What made you want to sing in Swedish exclusively?
-It had less to do with singing and more with the fact that I had so many lyrics written before we even started Skald and they were mostly in Swedish. And since the original idea was to start a band in a similar vein to the (then defunct) Otyg, it was natural.
What kind of lyrical topics do you deal with?
-Earlier it used to revolve much around nordic folklore and old fairytales. I’ve changed that approach somewhat during the years and nowadays my lyrics are a little more rooted in reality and less fantasy-like.
You seem to divide people in two camps. Those who like you and those who can’t stand the vocals. I’m somewhere in between. How little do you care about what people think about your vocals?
-Haha, I’ve yet to come across anyone to actually say that they like my vocals. But in reality, I don’t care that much at all. Truth is – I am very much aware of the fact that I am not a good vocalist in any way whatsoever. I have actually changed the way I am singing a lot if you compare the demos and the MCD to the full-length, but I can’t say that I’m constantly working on improving my vocals since I don’t have the time for that. We’ll just see what the future brings.

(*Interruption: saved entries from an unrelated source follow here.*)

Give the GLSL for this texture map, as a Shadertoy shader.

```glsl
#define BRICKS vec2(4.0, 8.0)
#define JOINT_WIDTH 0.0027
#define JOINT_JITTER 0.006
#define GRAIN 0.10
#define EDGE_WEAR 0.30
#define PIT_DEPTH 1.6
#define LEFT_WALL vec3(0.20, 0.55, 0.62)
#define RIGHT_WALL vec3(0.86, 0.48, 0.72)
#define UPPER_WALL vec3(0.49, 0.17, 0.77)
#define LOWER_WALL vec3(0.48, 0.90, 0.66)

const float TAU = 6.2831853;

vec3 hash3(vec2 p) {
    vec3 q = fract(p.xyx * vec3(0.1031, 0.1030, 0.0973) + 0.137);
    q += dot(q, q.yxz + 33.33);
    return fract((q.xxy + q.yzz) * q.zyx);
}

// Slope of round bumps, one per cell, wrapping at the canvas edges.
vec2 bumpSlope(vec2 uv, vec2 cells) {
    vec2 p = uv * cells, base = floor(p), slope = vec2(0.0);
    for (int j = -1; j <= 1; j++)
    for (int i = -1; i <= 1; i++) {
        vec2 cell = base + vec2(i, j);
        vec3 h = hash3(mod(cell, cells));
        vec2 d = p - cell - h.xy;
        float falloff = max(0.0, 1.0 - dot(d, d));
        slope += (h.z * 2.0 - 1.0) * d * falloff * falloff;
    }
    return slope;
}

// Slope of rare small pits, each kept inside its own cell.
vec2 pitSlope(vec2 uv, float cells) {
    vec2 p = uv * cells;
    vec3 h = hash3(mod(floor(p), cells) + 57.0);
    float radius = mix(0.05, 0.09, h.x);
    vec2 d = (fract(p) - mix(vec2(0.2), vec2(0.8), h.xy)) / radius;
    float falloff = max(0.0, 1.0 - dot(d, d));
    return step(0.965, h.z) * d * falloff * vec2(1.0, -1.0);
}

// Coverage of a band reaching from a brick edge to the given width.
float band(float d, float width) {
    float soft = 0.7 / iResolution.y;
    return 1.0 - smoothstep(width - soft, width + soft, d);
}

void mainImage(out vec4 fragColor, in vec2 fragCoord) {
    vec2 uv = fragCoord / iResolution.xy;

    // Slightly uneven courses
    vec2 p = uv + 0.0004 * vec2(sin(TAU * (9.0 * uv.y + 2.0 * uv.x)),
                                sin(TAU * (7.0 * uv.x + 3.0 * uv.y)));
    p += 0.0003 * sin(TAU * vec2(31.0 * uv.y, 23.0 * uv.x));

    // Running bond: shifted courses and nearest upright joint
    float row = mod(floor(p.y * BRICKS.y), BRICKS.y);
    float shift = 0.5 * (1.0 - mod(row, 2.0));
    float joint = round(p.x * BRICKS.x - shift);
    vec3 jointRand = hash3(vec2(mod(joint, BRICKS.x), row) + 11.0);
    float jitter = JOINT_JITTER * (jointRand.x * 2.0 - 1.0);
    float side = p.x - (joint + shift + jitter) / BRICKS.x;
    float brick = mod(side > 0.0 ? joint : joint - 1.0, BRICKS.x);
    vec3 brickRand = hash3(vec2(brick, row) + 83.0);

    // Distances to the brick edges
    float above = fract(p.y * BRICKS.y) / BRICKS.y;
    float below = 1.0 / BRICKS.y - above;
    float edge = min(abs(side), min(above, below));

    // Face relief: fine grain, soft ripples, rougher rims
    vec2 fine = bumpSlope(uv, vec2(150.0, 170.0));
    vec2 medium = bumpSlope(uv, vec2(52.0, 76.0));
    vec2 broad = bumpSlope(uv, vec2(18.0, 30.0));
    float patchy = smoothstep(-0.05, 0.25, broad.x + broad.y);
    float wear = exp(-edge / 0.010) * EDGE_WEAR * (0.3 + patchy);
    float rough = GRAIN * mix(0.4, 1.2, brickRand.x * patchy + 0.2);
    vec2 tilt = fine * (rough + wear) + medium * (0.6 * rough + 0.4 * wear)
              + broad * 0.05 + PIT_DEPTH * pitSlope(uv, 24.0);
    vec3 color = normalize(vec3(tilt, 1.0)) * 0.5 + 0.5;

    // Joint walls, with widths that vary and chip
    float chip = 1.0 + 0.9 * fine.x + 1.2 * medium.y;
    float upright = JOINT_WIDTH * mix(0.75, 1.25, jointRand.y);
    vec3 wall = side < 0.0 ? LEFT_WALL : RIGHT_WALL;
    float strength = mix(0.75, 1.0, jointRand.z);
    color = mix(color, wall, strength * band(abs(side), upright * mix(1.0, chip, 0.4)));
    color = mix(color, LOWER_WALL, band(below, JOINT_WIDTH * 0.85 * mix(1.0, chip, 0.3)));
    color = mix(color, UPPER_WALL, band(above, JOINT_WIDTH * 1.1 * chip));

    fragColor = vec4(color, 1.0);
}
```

Your album has been out a while now. What feelings do you have now that it is behind you?
-Mixed feelings indeed. There are some good tracks here and there and some that had been with us for way too long, but in the end, we just wanted to get the (already delayed) album out as soon as possible. Therefore, the entire recording, producing and mixing was very rushed to say the least. But this was our debut album and we learned a lot from it and there are definitely some things that we will do differently the next time.
When do you start to think about the next step for the band? As soon as you’re done with the album?
-No. We just basically let Skald drift into the periphery once the album was done. “Vitterland” was a very tiring process and we kind of put Skald to a rest once it was released. I did some minor, minor promotion but that was it. We have tried to do something new since, but were are lacking both ideas, direction and passion right now.
What is the best way to promote your band; playing live or relying on the social media?
-The best way is probably playing live, but since we’re more of a project than a band – we don’t play live at all and don’t plan to either. Social media can be good, but I wouldn’t say that we rely on it either. As I stated earlier, Skald is more of a project than a real band and we’re just glad that some people like our music. But in all honesty, we make music solely to satisfy ourselves. We just got damn lucky and landed a record contract out of the blue. That made it easier to spread our music and I like it for what it is, but apart from keeping our website and Facebook page updated – there’s very little promotion involved.
What does the future look like for Skald?
-I would say bleak. We’re currently taking a break due to work and longtime illness, but I’m sure we’ll be back in one way or another. David is composing stuff whenever he finds the inspiration and time and the things I’ve heard so far sounds great. I have just started to write lyrics again for the first time in a couple of years, so things are moving somewhere on the horizon. If I were to take a guess, our future material will sound more blackened and less folkish than earlier.